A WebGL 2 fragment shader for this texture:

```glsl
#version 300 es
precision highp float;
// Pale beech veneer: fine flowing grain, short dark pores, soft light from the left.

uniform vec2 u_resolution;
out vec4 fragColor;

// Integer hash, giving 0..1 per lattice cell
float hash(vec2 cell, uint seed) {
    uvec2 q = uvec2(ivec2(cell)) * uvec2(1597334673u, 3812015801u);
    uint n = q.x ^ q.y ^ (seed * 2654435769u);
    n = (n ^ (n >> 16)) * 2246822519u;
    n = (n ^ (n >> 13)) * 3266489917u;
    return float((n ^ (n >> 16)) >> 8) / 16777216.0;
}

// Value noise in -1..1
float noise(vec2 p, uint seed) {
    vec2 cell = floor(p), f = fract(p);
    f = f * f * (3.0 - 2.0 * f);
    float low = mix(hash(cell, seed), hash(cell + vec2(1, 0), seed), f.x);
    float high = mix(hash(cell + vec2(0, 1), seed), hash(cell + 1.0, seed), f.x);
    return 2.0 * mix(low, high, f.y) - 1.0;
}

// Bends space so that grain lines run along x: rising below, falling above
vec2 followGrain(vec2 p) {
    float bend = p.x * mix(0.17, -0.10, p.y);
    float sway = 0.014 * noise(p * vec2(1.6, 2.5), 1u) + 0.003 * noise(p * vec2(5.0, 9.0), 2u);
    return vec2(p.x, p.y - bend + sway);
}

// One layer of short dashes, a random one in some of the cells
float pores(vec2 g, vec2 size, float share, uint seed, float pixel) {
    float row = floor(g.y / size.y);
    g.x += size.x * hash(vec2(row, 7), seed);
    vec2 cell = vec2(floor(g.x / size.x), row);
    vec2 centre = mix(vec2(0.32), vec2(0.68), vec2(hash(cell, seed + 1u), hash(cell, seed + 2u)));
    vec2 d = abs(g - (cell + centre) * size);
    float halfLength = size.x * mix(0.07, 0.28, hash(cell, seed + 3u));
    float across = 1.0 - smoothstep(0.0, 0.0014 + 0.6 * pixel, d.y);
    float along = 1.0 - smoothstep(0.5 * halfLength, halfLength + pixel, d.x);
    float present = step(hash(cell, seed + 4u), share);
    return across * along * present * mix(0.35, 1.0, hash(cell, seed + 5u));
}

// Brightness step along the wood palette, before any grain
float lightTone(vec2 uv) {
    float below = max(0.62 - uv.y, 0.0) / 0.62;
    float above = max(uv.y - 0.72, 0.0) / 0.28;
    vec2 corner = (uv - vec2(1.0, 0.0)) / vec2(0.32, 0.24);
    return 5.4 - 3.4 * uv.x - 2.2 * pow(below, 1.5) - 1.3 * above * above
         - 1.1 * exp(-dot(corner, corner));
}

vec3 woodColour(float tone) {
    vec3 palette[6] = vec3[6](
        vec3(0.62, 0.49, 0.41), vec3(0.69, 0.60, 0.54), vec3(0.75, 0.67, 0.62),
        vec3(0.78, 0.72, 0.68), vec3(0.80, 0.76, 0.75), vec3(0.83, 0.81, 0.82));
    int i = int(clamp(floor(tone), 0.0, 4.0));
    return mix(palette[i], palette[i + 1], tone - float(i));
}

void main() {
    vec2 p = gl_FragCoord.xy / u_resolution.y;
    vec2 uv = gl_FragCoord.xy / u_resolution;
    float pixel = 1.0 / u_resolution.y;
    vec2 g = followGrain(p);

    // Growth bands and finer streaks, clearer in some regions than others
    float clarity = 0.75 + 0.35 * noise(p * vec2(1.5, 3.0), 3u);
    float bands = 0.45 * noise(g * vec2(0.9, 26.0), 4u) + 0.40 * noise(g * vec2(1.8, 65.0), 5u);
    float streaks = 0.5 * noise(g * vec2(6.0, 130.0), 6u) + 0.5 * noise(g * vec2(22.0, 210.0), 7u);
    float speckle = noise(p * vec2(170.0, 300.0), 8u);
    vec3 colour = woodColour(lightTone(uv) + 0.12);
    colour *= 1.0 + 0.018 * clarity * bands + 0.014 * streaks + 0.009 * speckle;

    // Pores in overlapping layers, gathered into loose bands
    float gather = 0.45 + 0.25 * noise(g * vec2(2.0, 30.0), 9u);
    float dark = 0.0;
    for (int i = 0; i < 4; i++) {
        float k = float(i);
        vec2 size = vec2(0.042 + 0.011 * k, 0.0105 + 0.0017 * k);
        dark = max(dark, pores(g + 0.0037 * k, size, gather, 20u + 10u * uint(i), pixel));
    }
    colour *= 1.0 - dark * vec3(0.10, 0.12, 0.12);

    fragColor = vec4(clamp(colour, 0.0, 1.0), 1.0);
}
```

----------

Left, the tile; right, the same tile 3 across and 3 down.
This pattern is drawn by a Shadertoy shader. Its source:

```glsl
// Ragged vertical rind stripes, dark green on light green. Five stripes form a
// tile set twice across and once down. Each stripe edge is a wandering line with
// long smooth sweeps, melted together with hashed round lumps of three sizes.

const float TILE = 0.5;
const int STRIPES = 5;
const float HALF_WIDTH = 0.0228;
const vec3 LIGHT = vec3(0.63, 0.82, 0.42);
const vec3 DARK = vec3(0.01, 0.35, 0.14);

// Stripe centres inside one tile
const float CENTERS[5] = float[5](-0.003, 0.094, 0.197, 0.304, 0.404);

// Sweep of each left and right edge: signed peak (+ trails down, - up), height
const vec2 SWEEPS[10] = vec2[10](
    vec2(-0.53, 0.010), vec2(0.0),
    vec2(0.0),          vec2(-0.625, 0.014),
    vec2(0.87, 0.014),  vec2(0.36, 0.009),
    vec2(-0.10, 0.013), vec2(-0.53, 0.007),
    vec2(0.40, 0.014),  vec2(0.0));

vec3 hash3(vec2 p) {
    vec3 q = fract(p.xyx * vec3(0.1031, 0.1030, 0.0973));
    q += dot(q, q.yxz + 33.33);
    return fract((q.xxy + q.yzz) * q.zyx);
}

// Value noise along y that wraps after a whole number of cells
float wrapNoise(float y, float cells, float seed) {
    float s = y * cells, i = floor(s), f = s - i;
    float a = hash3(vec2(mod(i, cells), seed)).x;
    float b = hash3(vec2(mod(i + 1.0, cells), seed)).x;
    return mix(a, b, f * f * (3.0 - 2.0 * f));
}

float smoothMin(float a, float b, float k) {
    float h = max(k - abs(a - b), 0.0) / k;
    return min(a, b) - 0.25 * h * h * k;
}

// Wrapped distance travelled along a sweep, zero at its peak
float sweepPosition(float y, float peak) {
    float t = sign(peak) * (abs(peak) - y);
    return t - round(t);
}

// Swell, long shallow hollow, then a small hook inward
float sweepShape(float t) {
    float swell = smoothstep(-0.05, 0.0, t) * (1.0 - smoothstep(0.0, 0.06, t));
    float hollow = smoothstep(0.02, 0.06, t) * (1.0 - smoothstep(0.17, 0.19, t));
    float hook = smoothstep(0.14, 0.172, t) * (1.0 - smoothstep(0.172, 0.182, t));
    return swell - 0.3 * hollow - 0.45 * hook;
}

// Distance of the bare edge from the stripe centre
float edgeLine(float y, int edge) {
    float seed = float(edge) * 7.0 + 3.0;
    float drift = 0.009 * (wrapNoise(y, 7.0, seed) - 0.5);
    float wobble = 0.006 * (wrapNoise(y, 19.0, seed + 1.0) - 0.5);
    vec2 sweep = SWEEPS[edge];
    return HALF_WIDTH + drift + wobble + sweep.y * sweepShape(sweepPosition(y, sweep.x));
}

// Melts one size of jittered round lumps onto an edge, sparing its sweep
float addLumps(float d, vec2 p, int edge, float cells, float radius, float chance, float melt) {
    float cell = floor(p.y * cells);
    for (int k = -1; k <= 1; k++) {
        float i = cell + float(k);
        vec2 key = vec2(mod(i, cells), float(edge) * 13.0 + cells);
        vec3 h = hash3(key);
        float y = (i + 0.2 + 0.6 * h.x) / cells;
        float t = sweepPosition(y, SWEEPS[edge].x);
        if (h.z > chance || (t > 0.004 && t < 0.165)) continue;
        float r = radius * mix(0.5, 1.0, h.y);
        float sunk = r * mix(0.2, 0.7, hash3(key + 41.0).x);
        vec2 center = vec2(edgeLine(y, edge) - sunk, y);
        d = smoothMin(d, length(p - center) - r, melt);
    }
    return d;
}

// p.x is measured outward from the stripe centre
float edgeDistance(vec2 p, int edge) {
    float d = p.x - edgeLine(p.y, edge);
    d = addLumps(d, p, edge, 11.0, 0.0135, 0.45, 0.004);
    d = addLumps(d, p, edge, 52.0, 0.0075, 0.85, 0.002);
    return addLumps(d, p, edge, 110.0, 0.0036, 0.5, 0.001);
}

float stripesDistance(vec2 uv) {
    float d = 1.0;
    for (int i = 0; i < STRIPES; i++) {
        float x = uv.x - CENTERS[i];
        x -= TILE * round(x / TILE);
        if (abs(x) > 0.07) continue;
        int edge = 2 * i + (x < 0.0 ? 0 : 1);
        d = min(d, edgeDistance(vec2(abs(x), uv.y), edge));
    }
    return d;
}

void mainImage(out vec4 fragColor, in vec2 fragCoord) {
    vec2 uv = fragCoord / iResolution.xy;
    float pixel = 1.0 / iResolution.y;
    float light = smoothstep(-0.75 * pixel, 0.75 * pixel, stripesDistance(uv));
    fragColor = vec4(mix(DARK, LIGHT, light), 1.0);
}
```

----------

*What this task involves*
State how many lines in the records above contain the word "across", and give only that number.

*Exercise response*
4